As the city dealt with the litigation, a number of concerns arose for the city, including a concern that the litigation could open the door for additional large signs along the corridor, if we lost in the lawsuit. Through a settlement agreement allowing the sign and an ordinance change now in process, we believe that risk is being eliminated. Within my administration and the membership of the city council, which has provided input and direction on all major decisions including entering the settlement agreement, there has been a strong desire to protect this important roadway and design corridor. This large sign clearly goes against the desired feel of that area and is probably not what any of the elected officials would have wanted. But we hope that at least some citizens will recognize that this was a measured decision, with advice of counsel, made with a desire to protect the corridor from large signage. This was not a pain-free decision, but it was the one we felt to make, under all the circumstances. Recently, construction of the sign was halted by city inspectors. This was done for a few reasons, including because the sign’s footings were too close to an existing water main located east of University Avenue. Additional litigation has loomed, and we have weighed the risks and benefits of litigating over final details of the sign verses allowing construction to proceed. Subsequent discussions with the owner and his contractor have now resulted in the execution of an indemnity agreement to protect the city from liability associated with the location of the sign. Additionally, the owner has now agreed in writing to comply with certain requirements pertaining to the operation of an electronic sign, such as brightness restrictions and restrictions on how often the images on the sign can change. I truly appreciate those of you who have come in to meet with me or have sent in letters about your concerns. I have taken your concerns very seriously. But after thorough consultation with the city council and the city’s team of engineers, attorneys, and other staff, the decision is to allow construction to proceed. The red tag on the project has been removed and construction will resume. As always, the members of the city council and I remain open to your input. Frankly, we are braced for a hefty amount of criticism on our decisions in connection with this sign. Again, I think we understand the core sentiment well. In fact, I consider it a shared sentiment. But we have made the kind of tough decision that our positions occasionally require us to make. I want to be clear that I have no issue with the company, itself.
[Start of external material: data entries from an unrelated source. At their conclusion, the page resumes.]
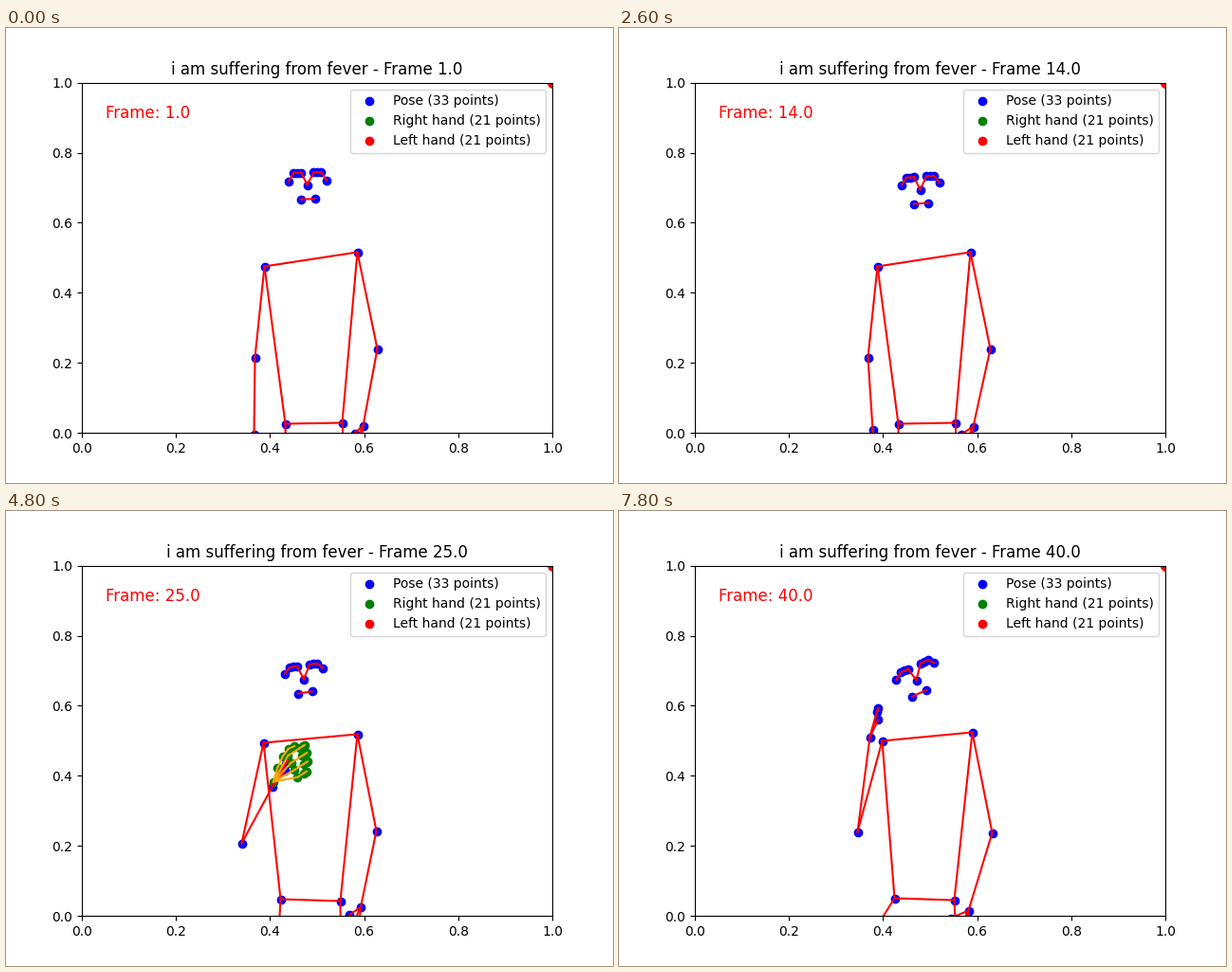
A matplotlib script that plays this animation: 640x480 px, repeating every 8 s.

```python
import numpy as np
import matplotlib.pyplot as plt
from matplotlib.animation import FuncAnimation
from matplotlib.collections import LineCollection

FRAMES, INTERVAL = 40, 200
HAND_SHOWN = range(20, 33)

# Moving joints at the key frames, in stage pixels.
KEYS = [1, 9, 14, 21, 29, 34, 40]
NOSE = [(317, 165), (317, 169), (317, 170), (313, 173), (314, 181), (315, 178), (313, 178)]
TILT = [0.02, 0.07, 0.07, 0.17, 0.13, 0.12, 0.45]
RAISED = [(261, 428), (267, 423), (267, 423), (278, 289), (283, 291), (276, 282), (264, 238)]
RESTING = [(376, 419), (373, 420), (373, 420), (372, 419), (375, 416), (371, 419), (368, 421)]

# Shoulders, elbows, hips and knees with the arm down, at the chest, at the head.
ARM_DOWN, AT_CHEST, AT_HEAD = np.array([
    [(272, 251), (370, 236), (262, 347), (391, 338), (294, 417), (354, 416), (297, 600), (354, 600)],
    [(271, 244), (370, 235), (248, 350), (390, 337), (289, 409), (352, 411), (279, 590), (354, 590)],
    [(277, 242), (372, 233), (251, 338), (393, 339), (290, 408), (353, 410), (176, 590), (361, 590)],
])

POSE_LINKS = [(0, 1), (1, 2), (2, 3), (3, 4), (0, 5), (5, 6), (6, 7), (7, 8),
              (9, 10), (11, 12), (11, 13), (12, 14), (11, 15), (12, 16),
              (15, 16), (15, 17), (16, 18), (13, 19), (19, 20), (19, 21),
              (20, 21), (19, 22), (14, 23), (23, 24), (23, 25), (24, 25), (23, 26)]
HAND_LINKS = [(4 * f + j if j else 0, 4 * f + j + 1)
              for f in range(5) for j in range(4)]


def ease(n, start, end):
    t = np.clip((n - start) / (end - start), 0, 1)
    return t * t * (3 - 2 * t)


def track(values, n):
    """Value at frame n, eased from key to key."""
    v = np.array(values, float)
    return v[0] + sum(ease(n, a, b) * step
                      for a, b, step in zip(KEYS, KEYS[1:], np.diff(v, axis=0)))


def to_data(px):
    px = np.array(px) + 0.5
    return np.column_stack([(px[:, 0] - 80) / 496, (427.2 - px[:, 1]) / 369.6])


def face(n):
    nose, k = track(NOSE, n), track(TILT, n)
    nod = 0.45 * (nose[1] - NOSE[0][1])

    def place(x, y, depth):
        y -= depth * nod
        return nose + (x + 0.4 * k * y + 0.5, y - k * x)

    points = [nose]
    for side in (-1, 1):
        points += [place(side * x, -13, 0.3) for x in (6.5, 10.5, 14.5)]
        points.append(place(side * 20, -4, 0.9))
    return points + [place(side * 7.5, 15, 0.2) for side in (-1, 1)]


def pose_points(n):
    lift, reach = ease(n, 14, 21), ease(n, 34, 40)
    body = ARM_DOWN + lift * (AT_CHEST - ARM_DOWN) + reach * (AT_HEAD - AT_CHEST)
    angle = np.radians(86 - 146 * lift - 14 * reach)
    palm = 29 * np.array([np.cos(angle), np.sin(angle)])
    up, low = track(RAISED, n), track(RESTING, n)
    raised = [up, up + 0.95 * palm, up + 1.1 * palm, up + 0.65 * palm + (3.5, 0)]
    resting = [low, low + (-2, 21), low + (-8, 17),
               low + (-9 - 1.2 * (376 - low[0]), 8)]
    return to_data(np.vstack([face(n), body, raised, resting]))


def hand_points(n):
    """Wrist, arched thumb and four fingers fanned over the knuckle line."""
    if n not in HAND_SHOWN:
        return np.ones((21, 2))
    turn = ease(n, 21, 29)
    u = np.arange(1, 5) / 4
    points = [(0, 0), *zip(23 * u ** 1.2, -41 * np.sin(u * np.pi / 2))]
    for f in range(4):
        knuckle = np.array([16 + 3.4 * f, -30 + 8.3 * f])
        length = 18 - 0.9 * f * f
        points += [knuckle + t * length * np.array([1, -0.68])
                   for t in (0, 0.7, 0.9, 1)]
    root = track(RAISED, n) + (2 * turn, -2 - 6 * turn)
    return to_data(root + np.array(points) * (1 - 0.07 * turn, 1 - 0.17 * turn))


fig, ax = plt.subplots(figsize=(6.4, 4.8), dpi=100)
ax.set_xlim(0, 1)
ax.set_ylim(0, 1)
corner = np.ones(21)
pose_dots = ax.scatter(corner, corner, c="blue", label="Pose (33 points)")
hand_dots = ax.scatter(corner, corner, c="green", label="Right hand (21 points)")
ax.scatter(corner, corner, c="red", label="Left hand (21 points)")
pose_lines, hand_lines = (
    ax.add_collection(LineCollection([], colors=c, linewidths=1.5, zorder=2,
                                     capstyle="projecting"), autolim=False)
    for c in ("red", "orange"))
title = ax.set_title("")
counter = ax.text(0.05, 0.9, "", fontsize=12, color="red")
ax.legend(loc="upper right")


def update(i):
    n = i + 1
    pose, hand = pose_points(n), hand_points(n)
    pose_dots.set_offsets(pose)
    hand_dots.set_offsets(hand)
    pose_lines.set_segments([pose[list(k)] for k in POSE_LINKS])
    hand_lines.set_segments([hand[list(k)] for k in HAND_LINKS]
                            if n in HAND_SHOWN else [])
    title.set_text(f"i am suffering from fever - Frame {n:.1f}")
    counter.set_text(f"Frame: {n:.1f}")
    return pose_dots, hand_dots, pose_lines, hand_lines, title, counter


anim = FuncAnimation(fig, update, frames=FRAMES, interval=INTERVAL,
                     repeat=True, repeat_delay=0)
plt.show()
```
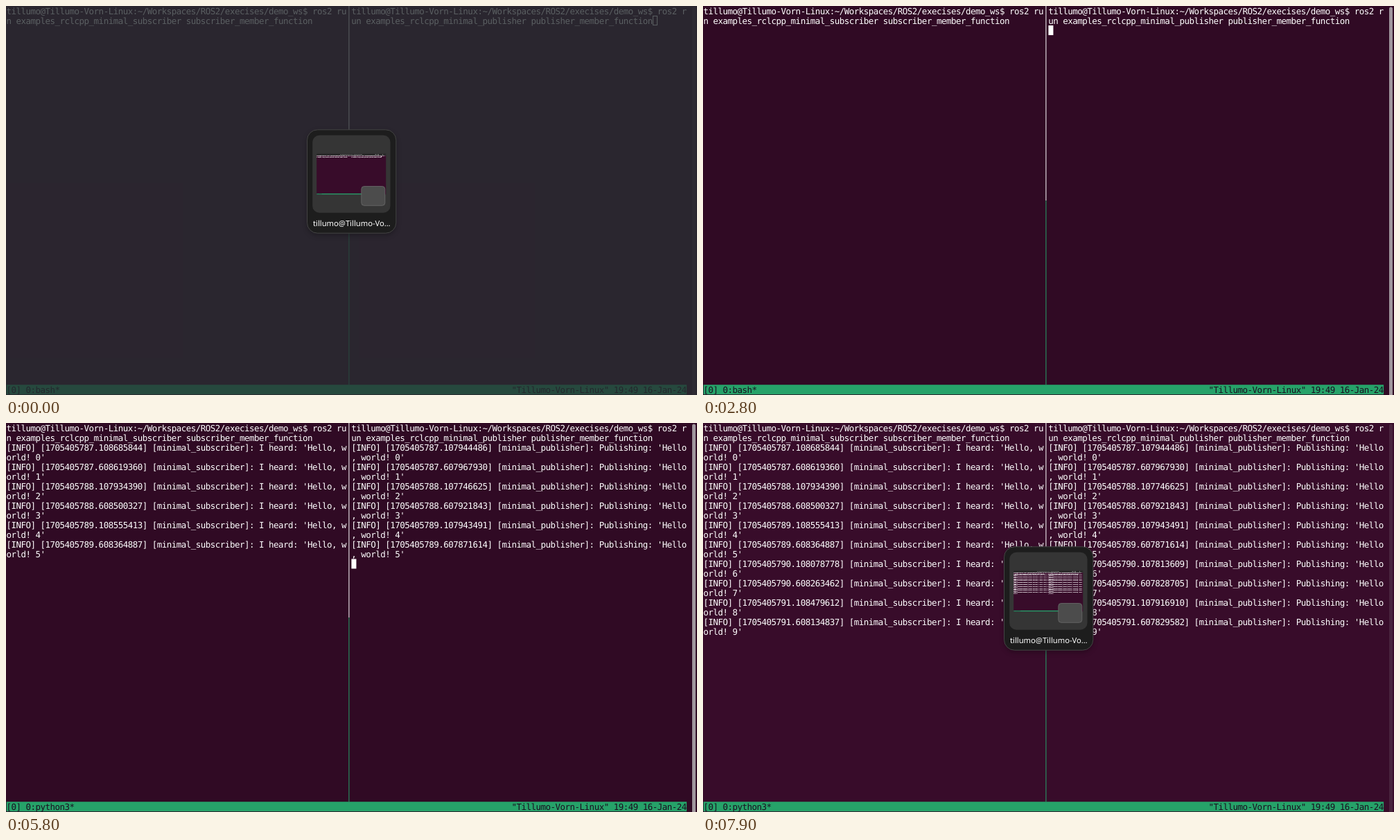
Write an HTML page that moves like this. It is 997 by 562 pixels and loops after 8000 ms.

```html
<!DOCTYPE html>
<html lang="en">
<head>
<meta charset="utf-8">
<title>Terminal publisher and subscriber</title>
<style>
html, body { margin: 0; width: 100%; height: 100%; overflow: hidden; background: #300a24; }
svg { display: block; width: 997px; height: 562px; }
text { white-space: pre; text-rendering: geometricPrecision; }
#term text { font: 12.5px "DejaVu Sans Mono", monospace; letter-spacing: -.516px; fill: #fff; }
#term .bar { fill: #1a1020; stroke: none; }
#label { font: 11.2px "Noto Sans", sans-serif; fill: #fff; }
#caption { font: 1.4px "Noto Sans", sans-serif; fill: #fff; }
#panel { filter: drop-shadow(0 3px 3px rgba(0, 0, 0, .25)); }
</style>
</head>
<body>
<svg viewBox="0 0 997 562">
  <rect width="997" height="562" fill="#272e31"/>
  <g id="fade">
    <g id="term">
      <rect id="back" width="997" height="562" stroke="none"/>
      <rect x=".7" y="547.2" width="981.4" height="14" fill="#26a269" stroke="none"/>
      <g id="rows"></g>
      <rect id="cursor"/>
    </g>
    <rect x="494.4" width="1" height="281" fill="#fff"/>
    <rect x="494.4" y="281" width="1" height="266.2" fill="#26a269"/>
    <rect id="scroll" x="990" y="1.5" width="5" height="570" rx="2.5"/>
  </g>
  <g id="popup">
    <rect id="panel" x="434.5" y="178.8" width="128.3" height="149.4" rx="15" fill="#1d1d1d" stroke="#444"/>
    <rect x="442.2" y="186.8" width="112.3" height="112" rx="10" fill="#353535"/>
    <rect x="448.2" y="212.8" width="100" height="4" rx="1" fill="#2b2b2b"/>
    <text id="caption" x="498" y="215.2" text-anchor="middle"></text>
    <path d="M532.5 214.5h2m1.5 0h2m5 0h1" stroke="#aaa" stroke-width=".8"/>
    <use href="#term" transform="translate(448.2 216) scale(.1003)" stroke="#fff" stroke-width="1.5"/>
    <rect x="512.8" y="260.5" width="34" height="27.8" rx="4" fill="#4c4c4c" stroke="#6c6c6c" stroke-width=".8"/>
    <text id="label" x="443" y="317.6"></text>
  </g>
</svg>
<script>
const LOOP = 8000, CW = 7.01, RH = 14.03, X0 = 0.7, RIGHT = 71;
const USER = "tillumo", HOST = "Tillumo-Vorn-Linux";
const $ = id => document.getElementById(id);
const colX = c => X0 + c * CW;
const rowY = r => r * RH;

const arrivals = [3300, 3800, 4300, 4800, 5300, 5800, 6300, 6900, 7300, 7800];
const heard = ["108685844", "608619360", "107934390", "608500327", "108555413",
  "608364887", "108078778", "608263462", "108479612", "608134837"];
const sent = ["107944486", "607967930", "107746625", "607921843", "107943491",
  "607871614", "107813609", "607828705", "107916910", "607829582"];

function addText(str, col, row, cls = "") {
  const el = document.createElementNS("http://www.w3.org/2000/svg", "text");
  el.setAttribute("x", colX(col) - 0.26);
  el.setAttribute("y", rowY(row) + 11.6);
  el.setAttribute("class", cls);
  el.textContent = str;
  $("rows").append(el);
  return el;
}

// Break a line at the pane's width, as a terminal does.
const wrap = (str, col, row, width) =>
  [addText(str.slice(0, width), col, row), addText(str.slice(width), col, row + 1)];

const left = (str, row) => wrap(str, 0, row, 70);
const right = (str, row) => wrap(str, RIGHT, row, 69);

const prompt = `${USER}@${HOST}:~/Workspaces/ROS2/execises/demo_ws$ `;
const run = role => `${prompt}ros2 run examples_rclcpp_minimal_${role} ${role}_member_function`;
left(run("subscriber"), 0);
right(run("publisher"), 0);

const logs = arrivals.map((_, i) => {
  const sec = 1705405787 + (i >> 1), row = 2 + 2 * i;
  return [
    ...left(`[INFO] [${sec}.${heard[i]}] [minimal_subscriber]: I heard: 'Hello, world! ${i}'`, row),
    ...right(`[INFO] [${sec}.${sent[i]}] [minimal_publisher]: Publishing: 'Hello, world! ${i}'`, row)
  ];
});

const job = addText("", 0, 39, "bar");
const clock = `"${HOST}" 19:49 16-Jan-24`;
addText(clock, 140 - clock.length, 39, "bar");
$("label").textContent = `${USER}@${HOST.slice(0, 10)}…`;
$("caption").textContent = `${USER}@${HOST}: ~/Workspaces/ROS2`;

const within = (t, spans) => spans.some(([a, b]) => t >= a && t < b);
const popupOn = [[0, 1000], [6400, 6700], [7300, LOOP]];
const unfocused = [[0, 1000], [6300, 6700], [7200, LOOP]];
const blinkOff = [[1500, 2100], [2700, 2800], [3900, 4500], [5100, 5700]];

function set(id, attrs) {
  for (const k in attrs) $(id).setAttribute(k, attrs[k]);
}

function draw(t) {
  const count = arrivals.filter(a => t >= a).length;
  const away = within(t, unfocused);
  const entered = t >= 2800;
  const inset = away ? 0.5 : 0;

  logs.forEach((group, i) => group.forEach(el => el.setAttribute("visibility", i < count ? "inherit" : "hidden")));
  job.textContent = count ? "[0] 0:python3*" : "[0] 0:bash*";

  set("fade", { opacity: t < 100 ? 0.23 : 1 });
  set("back", { fill: away ? "#380c2a" : "#300a24" });
  set("scroll", { fill: away ? "#48243d" : "#a0969d" });
  set("popup", { visibility: within(t, popupOn) ? "visible" : "hidden" });
  set("cursor", {
    x: colX(entered ? RIGHT : RIGHT + 62) + inset,
    y: rowY(entered ? 2 + 2 * count : 1) + inset,
    width: CW - 2 * inset,
    height: RH - 2 * inset,
    fill: away ? "none" : "#fff",
    stroke: away ? "#fff" : "none",
    "stroke-width": 1,
    visibility: within(t, blinkOff) ? "hidden" : "inherit"
  });
}

const start = performance.now();
function tick() {
  draw((performance.now() - start) % LOOP);
  requestAnimationFrame(tick);
}
draw(0);
requestAnimationFrame(tick);
</script>
</body>
</html>
```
I am sure the company and its doctors and other staff provide fine service, and I wish them the best as they serve residents in and around our community. But as for the sign, I will remain as I have been all along: not a fan. Michelle Kaufusi Provo City Mayor